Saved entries
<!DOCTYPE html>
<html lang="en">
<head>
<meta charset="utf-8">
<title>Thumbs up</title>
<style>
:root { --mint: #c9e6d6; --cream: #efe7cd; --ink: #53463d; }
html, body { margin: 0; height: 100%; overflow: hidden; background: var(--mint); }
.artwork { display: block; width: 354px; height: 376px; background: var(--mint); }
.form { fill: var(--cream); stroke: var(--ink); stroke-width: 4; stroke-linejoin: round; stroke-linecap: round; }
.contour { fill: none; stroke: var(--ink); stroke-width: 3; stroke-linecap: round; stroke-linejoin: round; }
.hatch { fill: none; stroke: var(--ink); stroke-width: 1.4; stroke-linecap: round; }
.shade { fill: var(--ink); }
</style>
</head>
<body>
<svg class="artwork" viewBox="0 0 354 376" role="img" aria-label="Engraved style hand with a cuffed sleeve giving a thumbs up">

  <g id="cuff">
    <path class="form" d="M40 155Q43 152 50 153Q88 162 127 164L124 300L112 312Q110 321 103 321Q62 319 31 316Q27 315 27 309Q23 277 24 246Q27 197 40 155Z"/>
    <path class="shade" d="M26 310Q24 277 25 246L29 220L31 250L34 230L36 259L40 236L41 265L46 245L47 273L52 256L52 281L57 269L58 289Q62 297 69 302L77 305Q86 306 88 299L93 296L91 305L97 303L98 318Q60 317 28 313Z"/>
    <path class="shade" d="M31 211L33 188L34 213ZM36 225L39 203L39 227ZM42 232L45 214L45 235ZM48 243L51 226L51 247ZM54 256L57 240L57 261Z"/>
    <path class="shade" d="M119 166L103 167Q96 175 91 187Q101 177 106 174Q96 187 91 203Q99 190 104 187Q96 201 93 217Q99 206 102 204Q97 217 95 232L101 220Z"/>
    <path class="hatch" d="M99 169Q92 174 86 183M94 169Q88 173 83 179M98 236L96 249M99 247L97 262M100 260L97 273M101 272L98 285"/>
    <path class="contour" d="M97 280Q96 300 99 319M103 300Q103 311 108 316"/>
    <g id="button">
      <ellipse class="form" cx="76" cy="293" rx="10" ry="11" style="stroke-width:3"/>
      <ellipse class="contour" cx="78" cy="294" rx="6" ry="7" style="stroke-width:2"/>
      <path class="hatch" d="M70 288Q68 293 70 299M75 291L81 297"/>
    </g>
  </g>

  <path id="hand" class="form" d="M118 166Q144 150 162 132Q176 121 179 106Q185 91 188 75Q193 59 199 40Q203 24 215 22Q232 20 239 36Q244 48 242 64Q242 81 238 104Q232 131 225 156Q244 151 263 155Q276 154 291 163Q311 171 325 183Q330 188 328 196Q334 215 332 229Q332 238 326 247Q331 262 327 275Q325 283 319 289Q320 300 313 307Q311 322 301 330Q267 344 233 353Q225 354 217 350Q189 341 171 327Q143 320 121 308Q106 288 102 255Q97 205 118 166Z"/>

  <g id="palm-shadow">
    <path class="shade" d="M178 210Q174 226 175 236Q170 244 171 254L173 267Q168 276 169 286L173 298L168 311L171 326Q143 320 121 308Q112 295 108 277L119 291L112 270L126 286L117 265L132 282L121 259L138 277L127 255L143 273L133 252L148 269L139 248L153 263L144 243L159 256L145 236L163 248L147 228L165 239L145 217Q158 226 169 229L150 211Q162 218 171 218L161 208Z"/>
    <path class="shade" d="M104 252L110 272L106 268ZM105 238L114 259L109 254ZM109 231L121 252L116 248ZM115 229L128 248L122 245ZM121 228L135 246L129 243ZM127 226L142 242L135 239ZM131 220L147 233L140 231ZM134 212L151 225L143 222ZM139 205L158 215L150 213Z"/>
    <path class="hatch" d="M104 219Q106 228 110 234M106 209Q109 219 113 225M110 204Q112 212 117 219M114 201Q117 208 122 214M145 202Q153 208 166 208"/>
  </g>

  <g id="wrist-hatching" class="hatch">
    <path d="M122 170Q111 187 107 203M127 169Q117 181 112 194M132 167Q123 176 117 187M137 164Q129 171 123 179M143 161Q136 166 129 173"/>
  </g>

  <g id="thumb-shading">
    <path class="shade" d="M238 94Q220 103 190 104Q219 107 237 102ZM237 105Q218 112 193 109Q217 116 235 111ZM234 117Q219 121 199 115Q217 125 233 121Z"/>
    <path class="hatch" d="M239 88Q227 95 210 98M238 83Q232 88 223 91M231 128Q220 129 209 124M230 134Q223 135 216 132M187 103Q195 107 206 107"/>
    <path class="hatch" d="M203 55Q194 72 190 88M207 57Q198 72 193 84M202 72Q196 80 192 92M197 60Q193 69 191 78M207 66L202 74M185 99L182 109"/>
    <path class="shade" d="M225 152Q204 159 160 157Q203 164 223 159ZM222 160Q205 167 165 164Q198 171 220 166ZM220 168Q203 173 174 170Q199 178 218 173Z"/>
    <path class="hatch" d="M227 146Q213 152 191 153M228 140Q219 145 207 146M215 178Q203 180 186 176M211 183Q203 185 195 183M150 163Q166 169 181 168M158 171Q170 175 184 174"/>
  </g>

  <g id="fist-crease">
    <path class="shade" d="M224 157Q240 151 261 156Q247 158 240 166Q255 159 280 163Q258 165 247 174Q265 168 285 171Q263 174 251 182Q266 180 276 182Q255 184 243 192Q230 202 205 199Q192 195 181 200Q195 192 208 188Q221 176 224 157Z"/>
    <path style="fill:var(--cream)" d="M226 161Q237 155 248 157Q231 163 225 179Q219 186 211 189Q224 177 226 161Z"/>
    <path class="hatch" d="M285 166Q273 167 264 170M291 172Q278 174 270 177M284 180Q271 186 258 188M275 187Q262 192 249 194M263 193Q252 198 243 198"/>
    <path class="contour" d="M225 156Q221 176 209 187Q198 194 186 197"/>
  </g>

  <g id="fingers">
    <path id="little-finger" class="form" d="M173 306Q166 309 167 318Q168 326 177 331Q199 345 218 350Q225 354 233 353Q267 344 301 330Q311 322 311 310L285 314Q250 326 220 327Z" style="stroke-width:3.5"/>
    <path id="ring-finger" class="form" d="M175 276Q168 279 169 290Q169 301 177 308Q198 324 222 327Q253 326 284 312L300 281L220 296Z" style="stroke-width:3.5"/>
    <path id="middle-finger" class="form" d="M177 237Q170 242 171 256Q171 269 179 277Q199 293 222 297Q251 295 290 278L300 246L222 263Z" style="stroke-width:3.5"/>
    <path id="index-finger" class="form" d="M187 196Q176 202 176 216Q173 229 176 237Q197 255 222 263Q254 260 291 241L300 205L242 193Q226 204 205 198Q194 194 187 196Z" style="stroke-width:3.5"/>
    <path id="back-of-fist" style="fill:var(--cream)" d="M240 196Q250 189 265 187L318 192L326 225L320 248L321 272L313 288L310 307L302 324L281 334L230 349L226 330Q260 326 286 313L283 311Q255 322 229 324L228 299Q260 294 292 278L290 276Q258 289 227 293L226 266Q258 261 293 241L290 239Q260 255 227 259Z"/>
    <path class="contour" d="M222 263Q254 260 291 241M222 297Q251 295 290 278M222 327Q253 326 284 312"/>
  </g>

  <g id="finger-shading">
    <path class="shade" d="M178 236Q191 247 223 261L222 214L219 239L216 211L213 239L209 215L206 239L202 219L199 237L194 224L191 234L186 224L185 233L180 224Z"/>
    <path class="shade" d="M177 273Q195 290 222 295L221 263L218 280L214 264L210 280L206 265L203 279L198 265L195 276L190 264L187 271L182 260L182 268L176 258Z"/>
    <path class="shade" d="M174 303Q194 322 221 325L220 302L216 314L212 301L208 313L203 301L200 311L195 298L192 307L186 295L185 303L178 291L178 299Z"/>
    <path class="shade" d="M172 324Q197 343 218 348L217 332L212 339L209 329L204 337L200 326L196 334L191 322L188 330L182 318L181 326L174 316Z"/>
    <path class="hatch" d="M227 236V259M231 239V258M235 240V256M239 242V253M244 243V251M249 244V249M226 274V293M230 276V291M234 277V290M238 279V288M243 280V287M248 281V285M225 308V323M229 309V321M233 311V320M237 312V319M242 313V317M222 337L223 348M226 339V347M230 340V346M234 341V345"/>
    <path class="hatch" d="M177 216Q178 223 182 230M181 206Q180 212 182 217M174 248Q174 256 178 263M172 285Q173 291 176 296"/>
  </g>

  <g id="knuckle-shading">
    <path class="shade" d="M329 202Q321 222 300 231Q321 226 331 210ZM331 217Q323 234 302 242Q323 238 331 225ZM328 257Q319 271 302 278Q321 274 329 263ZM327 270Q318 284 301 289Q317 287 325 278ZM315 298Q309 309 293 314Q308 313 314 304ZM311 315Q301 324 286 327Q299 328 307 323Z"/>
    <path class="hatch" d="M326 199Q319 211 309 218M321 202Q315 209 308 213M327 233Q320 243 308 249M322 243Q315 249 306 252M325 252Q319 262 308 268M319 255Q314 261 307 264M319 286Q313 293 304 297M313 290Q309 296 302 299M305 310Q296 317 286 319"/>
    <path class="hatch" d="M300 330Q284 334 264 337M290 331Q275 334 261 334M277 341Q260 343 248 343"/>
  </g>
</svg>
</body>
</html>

→ **What is expected**:
Your task is to gather all lines from the entries above that hold the word "linejoin".

→ **Answer to the problem**:
.form { fill: var(--cream); stroke: var(--ink); stroke-width: 4; stroke-linejoin: round; stroke-linecap: round; }
.contour { fill: none; stroke: var(--ink); stroke-width: 3; stroke-linecap: round; stroke-linejoin: round; }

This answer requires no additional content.